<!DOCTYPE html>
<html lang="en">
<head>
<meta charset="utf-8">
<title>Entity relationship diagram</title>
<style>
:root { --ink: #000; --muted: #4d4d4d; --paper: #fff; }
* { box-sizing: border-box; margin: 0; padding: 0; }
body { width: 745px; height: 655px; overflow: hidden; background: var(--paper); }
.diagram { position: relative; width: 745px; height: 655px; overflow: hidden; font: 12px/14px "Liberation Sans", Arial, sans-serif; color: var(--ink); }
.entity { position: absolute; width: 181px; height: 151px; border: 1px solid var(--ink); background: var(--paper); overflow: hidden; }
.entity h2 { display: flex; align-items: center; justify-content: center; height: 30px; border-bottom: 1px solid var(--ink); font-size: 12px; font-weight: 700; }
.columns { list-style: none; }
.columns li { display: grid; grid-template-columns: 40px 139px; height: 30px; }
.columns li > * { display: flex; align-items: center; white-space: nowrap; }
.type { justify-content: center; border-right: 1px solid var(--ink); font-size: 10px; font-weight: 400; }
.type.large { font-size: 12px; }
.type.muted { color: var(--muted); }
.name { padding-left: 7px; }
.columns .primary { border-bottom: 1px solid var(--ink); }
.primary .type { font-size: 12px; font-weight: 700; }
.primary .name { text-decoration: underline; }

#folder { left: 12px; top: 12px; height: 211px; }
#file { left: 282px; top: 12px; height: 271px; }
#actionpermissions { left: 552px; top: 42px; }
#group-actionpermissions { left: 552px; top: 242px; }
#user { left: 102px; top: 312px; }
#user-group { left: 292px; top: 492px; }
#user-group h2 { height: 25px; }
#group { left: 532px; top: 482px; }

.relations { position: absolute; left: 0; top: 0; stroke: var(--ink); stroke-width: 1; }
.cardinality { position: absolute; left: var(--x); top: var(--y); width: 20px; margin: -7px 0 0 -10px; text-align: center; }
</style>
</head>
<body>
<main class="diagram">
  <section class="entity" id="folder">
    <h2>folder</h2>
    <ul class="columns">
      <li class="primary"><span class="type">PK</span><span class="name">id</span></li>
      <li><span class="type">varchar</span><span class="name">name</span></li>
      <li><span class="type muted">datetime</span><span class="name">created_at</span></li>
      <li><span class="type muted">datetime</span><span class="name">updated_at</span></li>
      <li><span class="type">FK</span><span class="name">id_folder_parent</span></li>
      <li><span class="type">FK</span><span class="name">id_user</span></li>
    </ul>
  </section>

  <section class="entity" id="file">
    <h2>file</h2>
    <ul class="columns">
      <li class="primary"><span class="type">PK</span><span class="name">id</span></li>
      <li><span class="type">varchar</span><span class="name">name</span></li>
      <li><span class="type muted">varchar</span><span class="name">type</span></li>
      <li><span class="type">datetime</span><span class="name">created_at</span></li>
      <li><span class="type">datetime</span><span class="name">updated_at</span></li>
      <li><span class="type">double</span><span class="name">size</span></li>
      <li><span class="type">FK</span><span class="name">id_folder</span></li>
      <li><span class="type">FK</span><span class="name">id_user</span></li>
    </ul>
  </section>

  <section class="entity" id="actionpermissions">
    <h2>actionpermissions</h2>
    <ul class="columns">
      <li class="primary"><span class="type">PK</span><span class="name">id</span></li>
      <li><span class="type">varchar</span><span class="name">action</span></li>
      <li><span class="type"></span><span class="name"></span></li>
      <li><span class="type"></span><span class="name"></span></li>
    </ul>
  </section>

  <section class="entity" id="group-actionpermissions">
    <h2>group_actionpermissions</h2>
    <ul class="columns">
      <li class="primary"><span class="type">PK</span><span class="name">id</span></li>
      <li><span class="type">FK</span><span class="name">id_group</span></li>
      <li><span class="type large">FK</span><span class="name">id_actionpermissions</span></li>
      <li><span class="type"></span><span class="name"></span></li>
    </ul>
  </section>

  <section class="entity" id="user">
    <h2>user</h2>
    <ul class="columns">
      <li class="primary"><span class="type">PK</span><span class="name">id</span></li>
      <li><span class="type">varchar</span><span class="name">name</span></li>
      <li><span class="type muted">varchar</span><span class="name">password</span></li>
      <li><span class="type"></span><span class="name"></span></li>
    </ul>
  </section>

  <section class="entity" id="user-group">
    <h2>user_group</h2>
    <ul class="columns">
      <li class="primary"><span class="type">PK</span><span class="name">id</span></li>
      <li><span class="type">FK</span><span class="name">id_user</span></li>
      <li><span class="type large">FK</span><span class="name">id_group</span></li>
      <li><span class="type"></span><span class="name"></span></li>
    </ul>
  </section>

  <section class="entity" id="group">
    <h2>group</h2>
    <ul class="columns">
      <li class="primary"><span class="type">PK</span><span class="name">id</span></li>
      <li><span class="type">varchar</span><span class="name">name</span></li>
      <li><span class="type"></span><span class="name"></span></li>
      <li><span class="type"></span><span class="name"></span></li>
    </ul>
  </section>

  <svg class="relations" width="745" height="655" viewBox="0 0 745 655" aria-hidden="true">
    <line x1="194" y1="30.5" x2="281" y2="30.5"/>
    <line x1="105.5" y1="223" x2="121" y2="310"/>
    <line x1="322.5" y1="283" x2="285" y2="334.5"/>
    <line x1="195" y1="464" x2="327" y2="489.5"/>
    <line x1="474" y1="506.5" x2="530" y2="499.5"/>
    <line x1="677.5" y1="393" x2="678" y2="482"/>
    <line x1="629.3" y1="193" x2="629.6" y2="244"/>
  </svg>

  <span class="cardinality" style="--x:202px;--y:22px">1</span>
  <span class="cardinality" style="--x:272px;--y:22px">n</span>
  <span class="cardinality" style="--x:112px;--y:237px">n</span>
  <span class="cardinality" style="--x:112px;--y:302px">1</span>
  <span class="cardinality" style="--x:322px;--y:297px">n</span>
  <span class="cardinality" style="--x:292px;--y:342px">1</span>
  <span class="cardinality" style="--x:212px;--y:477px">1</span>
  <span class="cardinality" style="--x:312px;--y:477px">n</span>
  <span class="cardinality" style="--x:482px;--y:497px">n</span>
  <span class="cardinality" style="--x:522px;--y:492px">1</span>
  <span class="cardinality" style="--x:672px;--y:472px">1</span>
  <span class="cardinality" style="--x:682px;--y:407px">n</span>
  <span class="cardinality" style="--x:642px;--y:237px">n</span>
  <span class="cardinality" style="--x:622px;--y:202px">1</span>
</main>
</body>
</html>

================================

Return only the lines spanning from the first line of the material through the line with "border-box; margin: 0;", copied exactly, both ends kept.

<!DOCTYPE html>
<html lang="en">
<head>
<meta charset="utf-8">
<title>Entity relationship diagram</title>
<style>
:root { --ink: #000; --muted: #4d4d4d; --paper: #fff; }
* { box-sizing: border-box; margin: 0; padding: 0; }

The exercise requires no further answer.